> _About this task_:
Find how many lines of the records below contain the word "inout" and write that number by itself.

*** Data records Section Begins ***

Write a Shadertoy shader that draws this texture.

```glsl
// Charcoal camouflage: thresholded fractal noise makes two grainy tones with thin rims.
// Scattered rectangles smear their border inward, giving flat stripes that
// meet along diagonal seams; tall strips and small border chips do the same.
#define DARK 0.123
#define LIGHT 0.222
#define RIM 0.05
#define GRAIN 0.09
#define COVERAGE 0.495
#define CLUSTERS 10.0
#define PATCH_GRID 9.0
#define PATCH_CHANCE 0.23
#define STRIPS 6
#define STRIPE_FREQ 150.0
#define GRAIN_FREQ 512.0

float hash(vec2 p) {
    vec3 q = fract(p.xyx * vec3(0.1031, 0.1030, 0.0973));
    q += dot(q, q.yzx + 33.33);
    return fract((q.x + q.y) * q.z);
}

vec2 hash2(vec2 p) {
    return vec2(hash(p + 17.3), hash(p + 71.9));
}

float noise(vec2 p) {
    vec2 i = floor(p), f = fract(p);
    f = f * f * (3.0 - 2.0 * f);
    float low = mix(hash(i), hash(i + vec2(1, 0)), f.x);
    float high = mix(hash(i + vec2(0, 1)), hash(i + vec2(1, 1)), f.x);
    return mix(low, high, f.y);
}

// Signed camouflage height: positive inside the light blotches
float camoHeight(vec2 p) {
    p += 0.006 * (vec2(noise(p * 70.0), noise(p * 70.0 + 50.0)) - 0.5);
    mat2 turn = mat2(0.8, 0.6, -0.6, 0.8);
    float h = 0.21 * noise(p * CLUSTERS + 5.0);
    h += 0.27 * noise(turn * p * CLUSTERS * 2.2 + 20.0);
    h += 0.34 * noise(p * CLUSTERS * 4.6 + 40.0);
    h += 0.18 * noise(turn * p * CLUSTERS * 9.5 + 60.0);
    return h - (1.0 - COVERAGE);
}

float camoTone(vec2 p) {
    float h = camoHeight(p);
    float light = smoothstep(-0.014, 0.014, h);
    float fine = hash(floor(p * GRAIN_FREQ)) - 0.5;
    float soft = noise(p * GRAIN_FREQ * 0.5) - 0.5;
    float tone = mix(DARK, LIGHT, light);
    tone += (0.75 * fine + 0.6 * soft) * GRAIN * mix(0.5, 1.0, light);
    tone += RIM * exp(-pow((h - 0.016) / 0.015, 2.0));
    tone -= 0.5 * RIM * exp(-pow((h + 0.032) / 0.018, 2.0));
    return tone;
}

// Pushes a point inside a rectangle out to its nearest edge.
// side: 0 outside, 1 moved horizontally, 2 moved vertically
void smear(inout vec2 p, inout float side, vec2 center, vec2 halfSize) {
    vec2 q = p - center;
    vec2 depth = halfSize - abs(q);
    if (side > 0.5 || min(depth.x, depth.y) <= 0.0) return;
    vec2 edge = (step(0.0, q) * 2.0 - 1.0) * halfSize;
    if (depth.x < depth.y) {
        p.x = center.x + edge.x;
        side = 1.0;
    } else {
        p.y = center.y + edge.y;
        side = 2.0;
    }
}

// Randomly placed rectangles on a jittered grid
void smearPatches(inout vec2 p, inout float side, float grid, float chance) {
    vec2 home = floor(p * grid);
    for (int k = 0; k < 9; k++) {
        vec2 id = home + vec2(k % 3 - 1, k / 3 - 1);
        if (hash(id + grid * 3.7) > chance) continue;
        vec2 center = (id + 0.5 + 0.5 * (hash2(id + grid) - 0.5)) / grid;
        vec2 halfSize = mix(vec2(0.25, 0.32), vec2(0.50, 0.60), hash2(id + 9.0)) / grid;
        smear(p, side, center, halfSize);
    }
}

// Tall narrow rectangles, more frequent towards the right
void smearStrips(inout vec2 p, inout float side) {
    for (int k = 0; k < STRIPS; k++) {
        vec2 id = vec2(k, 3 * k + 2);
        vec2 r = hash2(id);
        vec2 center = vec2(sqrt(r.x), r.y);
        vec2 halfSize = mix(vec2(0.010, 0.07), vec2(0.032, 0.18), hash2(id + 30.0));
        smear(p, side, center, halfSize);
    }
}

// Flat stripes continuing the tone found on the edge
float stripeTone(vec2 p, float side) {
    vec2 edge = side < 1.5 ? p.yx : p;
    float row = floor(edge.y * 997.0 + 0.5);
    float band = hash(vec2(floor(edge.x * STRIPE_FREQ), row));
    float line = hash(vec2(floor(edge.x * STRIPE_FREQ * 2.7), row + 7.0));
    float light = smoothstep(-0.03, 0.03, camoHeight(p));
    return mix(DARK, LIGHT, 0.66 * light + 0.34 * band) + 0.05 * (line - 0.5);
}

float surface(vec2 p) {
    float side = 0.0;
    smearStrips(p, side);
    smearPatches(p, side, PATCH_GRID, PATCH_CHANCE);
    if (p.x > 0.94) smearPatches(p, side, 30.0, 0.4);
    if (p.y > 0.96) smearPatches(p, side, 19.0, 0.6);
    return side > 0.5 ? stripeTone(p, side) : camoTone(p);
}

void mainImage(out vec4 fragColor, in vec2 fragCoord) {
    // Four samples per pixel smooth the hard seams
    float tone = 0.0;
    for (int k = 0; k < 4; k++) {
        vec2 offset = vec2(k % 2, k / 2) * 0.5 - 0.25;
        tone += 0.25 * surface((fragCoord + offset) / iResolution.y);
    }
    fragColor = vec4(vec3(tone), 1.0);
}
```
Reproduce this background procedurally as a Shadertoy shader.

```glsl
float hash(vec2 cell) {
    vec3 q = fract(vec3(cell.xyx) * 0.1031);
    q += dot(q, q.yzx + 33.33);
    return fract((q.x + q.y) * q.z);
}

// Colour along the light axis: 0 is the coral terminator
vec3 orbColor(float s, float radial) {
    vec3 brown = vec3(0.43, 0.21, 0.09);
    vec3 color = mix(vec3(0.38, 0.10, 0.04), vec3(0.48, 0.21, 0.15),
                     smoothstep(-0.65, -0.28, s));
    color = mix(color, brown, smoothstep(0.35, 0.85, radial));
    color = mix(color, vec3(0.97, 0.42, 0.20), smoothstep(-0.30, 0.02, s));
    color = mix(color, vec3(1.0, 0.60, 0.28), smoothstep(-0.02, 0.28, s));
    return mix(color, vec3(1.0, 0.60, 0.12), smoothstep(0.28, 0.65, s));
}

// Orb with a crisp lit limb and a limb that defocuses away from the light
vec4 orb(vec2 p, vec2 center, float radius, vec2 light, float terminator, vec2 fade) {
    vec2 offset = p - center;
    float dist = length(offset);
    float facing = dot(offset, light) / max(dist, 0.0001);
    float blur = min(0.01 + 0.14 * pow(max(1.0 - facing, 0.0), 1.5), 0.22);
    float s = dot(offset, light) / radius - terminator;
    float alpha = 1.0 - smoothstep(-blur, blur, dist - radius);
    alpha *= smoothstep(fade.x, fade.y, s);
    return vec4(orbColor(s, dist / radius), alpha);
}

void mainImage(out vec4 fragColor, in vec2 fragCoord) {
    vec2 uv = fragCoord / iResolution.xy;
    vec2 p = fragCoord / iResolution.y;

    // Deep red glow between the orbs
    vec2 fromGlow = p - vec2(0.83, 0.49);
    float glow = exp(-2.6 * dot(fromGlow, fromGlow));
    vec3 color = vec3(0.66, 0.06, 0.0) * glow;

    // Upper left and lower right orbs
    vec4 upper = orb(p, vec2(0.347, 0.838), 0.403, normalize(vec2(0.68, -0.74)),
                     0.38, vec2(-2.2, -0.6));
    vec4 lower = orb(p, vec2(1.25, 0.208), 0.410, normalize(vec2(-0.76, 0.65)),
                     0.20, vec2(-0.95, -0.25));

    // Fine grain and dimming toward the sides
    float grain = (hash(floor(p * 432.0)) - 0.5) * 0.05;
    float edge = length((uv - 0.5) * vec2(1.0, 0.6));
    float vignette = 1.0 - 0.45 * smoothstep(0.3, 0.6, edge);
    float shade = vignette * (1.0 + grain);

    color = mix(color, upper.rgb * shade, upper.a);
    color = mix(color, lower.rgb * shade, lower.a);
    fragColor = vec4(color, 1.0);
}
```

*** Data records Section Ends ***

> _Result of this task_:
3